They Want My Soul is both mournful and confessional, its best moments coming when the band members allow themselves to be vulnerable. “Do You” is the kind of swaggering rock single missing from the pensive Transference, but its cocksure guitars and Daniel’s world-weary vocal performance combine to form something far more wistful than its parts would immediately suggest, revealing a song with a guilty pathos beneath its paper-thin bravado. On the synth-punctuated “Inside Out,” the band is more upfront about its humility: “Time gets to start again,” Daniel sings like a man humbled by a second chance, alternately grateful and apologetic as he trades roles with a trickling, desaturated harp over the track’s simple beat. Both of these songs represent some of Spoon’s best work in years, both stripped, angular visions of bittersweet pop-rock that display the band’s minimalist expertise.
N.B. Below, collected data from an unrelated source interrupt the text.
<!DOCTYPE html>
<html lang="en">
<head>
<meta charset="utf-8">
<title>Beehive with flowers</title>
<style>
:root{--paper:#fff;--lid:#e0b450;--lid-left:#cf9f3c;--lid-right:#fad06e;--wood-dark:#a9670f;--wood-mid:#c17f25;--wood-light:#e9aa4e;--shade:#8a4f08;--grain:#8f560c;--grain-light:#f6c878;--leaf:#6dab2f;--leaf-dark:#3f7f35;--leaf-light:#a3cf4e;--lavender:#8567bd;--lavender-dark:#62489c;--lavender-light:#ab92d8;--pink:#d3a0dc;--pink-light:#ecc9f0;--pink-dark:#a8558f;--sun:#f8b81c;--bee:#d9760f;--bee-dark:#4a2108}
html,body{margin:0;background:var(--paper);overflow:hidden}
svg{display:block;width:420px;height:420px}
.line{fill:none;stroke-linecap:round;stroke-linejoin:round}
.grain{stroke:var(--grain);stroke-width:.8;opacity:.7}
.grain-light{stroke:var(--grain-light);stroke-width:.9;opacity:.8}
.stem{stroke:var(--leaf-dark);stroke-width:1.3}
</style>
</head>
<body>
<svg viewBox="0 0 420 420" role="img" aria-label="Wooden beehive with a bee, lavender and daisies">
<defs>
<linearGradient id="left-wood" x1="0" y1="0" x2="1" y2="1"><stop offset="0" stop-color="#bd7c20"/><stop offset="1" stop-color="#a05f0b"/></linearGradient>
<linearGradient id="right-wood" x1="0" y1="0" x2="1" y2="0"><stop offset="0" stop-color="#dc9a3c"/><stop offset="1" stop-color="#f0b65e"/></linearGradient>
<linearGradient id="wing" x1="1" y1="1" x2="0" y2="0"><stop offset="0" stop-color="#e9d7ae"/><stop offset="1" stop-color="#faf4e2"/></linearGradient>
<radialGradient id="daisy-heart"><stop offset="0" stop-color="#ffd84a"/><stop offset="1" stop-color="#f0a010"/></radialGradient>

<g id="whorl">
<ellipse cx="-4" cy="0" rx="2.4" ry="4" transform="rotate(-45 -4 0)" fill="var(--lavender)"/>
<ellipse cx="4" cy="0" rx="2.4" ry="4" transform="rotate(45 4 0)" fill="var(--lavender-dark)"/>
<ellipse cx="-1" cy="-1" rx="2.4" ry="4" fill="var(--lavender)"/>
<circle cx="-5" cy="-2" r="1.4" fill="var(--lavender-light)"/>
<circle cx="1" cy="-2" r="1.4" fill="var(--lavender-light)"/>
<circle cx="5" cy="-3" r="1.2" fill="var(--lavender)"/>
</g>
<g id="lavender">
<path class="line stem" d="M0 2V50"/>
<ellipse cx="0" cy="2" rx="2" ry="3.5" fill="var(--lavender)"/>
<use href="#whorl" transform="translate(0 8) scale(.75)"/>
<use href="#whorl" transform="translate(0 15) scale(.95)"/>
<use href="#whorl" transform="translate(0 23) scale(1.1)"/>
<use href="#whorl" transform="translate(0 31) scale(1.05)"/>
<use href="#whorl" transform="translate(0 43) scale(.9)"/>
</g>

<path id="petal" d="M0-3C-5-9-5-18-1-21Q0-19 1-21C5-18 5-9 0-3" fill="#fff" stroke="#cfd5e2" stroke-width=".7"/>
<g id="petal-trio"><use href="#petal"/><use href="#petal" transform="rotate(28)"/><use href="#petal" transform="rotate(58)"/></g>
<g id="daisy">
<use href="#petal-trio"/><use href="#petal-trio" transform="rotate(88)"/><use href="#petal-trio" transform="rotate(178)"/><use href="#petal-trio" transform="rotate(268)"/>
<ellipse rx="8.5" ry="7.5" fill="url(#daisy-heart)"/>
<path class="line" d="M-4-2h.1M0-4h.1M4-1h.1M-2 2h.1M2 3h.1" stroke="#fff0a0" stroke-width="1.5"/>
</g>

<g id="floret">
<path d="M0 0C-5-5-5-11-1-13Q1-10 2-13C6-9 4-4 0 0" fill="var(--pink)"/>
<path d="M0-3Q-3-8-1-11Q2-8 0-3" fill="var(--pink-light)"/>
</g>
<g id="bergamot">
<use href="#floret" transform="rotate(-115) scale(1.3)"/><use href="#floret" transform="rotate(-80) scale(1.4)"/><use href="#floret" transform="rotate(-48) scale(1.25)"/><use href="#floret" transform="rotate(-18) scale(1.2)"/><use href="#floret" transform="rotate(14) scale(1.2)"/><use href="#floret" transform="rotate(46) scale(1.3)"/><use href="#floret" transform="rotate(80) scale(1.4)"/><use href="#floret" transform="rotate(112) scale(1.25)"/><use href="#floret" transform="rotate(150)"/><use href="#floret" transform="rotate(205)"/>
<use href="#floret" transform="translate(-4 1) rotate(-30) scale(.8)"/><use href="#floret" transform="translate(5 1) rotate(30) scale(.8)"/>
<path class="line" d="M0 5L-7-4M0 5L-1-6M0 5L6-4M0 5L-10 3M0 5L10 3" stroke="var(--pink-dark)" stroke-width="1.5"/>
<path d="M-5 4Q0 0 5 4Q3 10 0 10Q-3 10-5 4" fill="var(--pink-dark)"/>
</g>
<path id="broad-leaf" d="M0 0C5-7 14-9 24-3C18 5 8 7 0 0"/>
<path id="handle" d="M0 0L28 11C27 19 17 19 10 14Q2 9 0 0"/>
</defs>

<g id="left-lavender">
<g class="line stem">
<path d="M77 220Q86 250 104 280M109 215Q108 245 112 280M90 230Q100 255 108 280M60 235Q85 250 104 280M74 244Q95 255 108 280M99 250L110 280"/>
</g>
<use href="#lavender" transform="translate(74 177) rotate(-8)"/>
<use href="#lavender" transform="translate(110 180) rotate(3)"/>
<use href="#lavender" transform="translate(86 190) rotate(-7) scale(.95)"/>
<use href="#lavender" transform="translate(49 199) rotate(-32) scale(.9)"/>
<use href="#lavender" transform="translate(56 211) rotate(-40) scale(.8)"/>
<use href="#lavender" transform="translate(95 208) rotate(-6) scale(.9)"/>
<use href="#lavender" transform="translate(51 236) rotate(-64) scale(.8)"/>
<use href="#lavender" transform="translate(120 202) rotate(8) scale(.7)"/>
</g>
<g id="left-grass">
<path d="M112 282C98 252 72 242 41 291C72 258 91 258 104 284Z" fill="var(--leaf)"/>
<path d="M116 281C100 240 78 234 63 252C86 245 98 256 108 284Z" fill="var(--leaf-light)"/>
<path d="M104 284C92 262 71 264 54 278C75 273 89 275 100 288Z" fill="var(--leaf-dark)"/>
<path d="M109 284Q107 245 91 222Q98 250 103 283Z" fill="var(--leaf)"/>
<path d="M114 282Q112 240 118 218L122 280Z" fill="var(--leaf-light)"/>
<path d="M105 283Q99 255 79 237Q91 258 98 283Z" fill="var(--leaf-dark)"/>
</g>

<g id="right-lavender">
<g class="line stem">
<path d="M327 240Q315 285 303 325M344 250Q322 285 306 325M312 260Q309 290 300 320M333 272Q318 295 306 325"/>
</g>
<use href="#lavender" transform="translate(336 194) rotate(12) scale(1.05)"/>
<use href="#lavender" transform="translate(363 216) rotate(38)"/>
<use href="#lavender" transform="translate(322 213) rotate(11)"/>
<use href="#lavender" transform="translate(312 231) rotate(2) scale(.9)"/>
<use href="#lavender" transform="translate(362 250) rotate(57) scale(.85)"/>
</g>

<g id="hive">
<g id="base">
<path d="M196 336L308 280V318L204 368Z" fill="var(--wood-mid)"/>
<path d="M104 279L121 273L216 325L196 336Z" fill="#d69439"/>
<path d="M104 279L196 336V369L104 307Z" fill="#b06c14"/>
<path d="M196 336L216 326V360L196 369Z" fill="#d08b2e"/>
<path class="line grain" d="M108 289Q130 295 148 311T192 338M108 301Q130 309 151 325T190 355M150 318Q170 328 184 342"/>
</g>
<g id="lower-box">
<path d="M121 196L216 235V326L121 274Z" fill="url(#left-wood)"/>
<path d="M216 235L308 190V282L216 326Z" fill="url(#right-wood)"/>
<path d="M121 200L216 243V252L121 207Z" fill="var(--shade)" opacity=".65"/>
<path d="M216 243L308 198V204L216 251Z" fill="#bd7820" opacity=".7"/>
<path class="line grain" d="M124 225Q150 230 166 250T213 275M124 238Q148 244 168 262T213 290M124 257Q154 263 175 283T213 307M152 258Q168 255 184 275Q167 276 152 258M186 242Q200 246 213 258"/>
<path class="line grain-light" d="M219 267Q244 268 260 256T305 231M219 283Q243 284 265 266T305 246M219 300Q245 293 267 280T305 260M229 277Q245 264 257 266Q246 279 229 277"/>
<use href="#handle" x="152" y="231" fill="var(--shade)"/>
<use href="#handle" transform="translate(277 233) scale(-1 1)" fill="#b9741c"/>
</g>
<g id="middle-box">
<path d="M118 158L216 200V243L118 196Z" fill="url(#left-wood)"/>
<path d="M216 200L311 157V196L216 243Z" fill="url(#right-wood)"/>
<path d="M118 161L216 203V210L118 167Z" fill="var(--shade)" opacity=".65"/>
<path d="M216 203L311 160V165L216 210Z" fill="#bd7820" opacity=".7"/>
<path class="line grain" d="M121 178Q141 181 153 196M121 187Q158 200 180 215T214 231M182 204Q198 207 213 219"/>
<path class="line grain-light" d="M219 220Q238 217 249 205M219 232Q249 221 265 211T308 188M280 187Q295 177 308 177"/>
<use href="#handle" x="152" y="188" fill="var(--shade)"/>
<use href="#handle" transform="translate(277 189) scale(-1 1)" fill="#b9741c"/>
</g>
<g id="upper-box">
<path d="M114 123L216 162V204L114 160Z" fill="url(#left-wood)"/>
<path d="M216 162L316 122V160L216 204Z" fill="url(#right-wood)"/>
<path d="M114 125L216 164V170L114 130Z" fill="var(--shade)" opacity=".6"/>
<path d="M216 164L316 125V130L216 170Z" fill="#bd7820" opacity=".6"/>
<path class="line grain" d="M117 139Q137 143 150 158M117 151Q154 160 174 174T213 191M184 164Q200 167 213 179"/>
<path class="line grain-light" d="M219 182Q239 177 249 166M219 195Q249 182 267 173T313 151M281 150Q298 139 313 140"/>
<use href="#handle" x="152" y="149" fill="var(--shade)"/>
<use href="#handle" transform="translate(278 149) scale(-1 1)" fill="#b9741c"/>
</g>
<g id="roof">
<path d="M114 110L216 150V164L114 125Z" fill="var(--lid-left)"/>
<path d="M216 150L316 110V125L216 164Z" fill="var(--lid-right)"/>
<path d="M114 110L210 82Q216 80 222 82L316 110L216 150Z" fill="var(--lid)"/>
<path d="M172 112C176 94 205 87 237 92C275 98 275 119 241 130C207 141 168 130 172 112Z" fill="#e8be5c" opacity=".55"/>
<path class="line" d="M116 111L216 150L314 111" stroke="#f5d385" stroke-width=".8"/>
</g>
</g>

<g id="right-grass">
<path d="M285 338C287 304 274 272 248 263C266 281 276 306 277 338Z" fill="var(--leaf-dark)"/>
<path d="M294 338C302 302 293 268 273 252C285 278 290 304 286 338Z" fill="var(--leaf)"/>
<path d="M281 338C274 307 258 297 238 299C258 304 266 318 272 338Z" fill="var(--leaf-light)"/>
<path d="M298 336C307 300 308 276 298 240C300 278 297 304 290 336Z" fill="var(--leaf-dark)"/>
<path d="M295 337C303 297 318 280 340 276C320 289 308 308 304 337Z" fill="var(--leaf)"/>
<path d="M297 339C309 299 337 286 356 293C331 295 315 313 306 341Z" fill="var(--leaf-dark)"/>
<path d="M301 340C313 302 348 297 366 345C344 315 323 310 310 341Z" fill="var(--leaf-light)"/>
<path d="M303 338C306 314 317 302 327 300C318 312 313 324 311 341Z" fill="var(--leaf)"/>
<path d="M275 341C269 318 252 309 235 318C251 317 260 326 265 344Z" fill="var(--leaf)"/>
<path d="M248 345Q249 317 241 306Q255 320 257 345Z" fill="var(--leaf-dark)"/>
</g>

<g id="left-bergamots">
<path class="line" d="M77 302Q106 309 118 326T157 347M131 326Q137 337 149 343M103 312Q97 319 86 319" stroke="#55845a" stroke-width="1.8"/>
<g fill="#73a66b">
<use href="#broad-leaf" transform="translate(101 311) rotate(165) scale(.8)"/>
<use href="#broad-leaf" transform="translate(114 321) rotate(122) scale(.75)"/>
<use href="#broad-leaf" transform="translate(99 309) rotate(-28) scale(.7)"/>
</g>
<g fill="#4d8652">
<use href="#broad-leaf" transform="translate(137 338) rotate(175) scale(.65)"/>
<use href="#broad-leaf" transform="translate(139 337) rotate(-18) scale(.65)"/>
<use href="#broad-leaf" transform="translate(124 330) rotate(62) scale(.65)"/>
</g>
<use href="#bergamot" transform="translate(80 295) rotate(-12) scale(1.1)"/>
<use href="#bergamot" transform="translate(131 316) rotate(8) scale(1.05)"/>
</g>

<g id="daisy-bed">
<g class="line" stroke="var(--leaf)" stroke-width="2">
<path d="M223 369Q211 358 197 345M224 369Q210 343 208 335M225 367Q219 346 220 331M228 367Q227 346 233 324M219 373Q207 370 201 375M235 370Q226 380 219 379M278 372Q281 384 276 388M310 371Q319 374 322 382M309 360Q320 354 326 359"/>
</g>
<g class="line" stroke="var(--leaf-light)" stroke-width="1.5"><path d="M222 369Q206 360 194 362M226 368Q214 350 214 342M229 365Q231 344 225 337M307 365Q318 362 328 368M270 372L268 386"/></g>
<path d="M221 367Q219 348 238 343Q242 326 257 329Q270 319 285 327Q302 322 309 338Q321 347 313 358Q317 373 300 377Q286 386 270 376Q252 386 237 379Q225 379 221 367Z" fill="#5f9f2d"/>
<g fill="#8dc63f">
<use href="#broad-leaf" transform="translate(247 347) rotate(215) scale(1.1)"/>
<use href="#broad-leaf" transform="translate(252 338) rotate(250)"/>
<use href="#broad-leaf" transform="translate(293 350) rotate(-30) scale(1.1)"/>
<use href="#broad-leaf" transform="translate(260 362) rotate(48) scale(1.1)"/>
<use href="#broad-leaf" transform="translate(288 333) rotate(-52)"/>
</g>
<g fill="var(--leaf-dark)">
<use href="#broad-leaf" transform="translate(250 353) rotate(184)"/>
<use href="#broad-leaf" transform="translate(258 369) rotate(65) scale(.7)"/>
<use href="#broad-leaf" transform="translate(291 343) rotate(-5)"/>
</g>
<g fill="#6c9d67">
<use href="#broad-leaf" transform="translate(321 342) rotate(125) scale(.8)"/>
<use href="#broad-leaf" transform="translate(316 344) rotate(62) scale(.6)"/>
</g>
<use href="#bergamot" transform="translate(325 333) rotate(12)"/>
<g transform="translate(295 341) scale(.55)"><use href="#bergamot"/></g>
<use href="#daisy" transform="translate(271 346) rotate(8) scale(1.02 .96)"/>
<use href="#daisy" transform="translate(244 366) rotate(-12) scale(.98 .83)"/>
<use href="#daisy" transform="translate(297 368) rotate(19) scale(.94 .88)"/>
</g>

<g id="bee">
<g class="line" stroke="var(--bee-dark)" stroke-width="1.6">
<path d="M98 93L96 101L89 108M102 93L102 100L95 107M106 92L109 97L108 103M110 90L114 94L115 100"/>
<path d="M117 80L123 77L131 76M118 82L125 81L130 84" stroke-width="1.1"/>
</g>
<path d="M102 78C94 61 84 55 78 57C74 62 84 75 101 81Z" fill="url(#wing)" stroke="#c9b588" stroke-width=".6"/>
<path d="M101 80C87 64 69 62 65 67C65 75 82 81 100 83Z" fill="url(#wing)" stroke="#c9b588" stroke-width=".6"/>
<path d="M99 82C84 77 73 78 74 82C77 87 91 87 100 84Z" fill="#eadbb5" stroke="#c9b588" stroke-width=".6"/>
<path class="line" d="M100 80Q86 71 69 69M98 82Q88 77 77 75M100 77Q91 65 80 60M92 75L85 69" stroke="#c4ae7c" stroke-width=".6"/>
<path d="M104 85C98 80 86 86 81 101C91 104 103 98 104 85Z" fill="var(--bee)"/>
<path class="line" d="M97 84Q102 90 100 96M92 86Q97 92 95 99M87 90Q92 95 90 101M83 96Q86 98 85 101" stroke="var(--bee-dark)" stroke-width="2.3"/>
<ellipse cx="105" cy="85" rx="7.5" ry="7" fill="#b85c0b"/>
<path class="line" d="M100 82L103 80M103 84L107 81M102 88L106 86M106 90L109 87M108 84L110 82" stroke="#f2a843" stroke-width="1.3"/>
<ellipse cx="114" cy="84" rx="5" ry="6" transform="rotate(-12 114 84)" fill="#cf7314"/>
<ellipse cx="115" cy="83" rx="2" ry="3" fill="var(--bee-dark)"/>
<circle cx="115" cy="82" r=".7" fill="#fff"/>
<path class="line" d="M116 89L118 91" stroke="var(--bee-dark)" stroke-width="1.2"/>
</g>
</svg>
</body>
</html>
What really differentiates They Want My Soul from its predecessors, however, is Spoon having finally honed their songwriting abilities to the point where they can retain their pugnacity while still being reverent. It allows them, for example, to randomly dig at the innocuity of Zach Braff’s Garden State in the otherwise straight-faced and businesslike lyrics of “Outlier” without it seeming misplaced, or to indulge in a fun, bluesy evocation like “I Just Don’t Understand” while skillfully avoiding the derivative, Black Keys-esque shibboleths and clichés that usually accompany cheeky barroom-style rock. In short, Spoon has achieved balance in their music, mature enough now as a band to expertly align their trademark raucousness with bouts of sobriety, thoughtfulness, anguish, and what is perhaps a first for the group, contrition.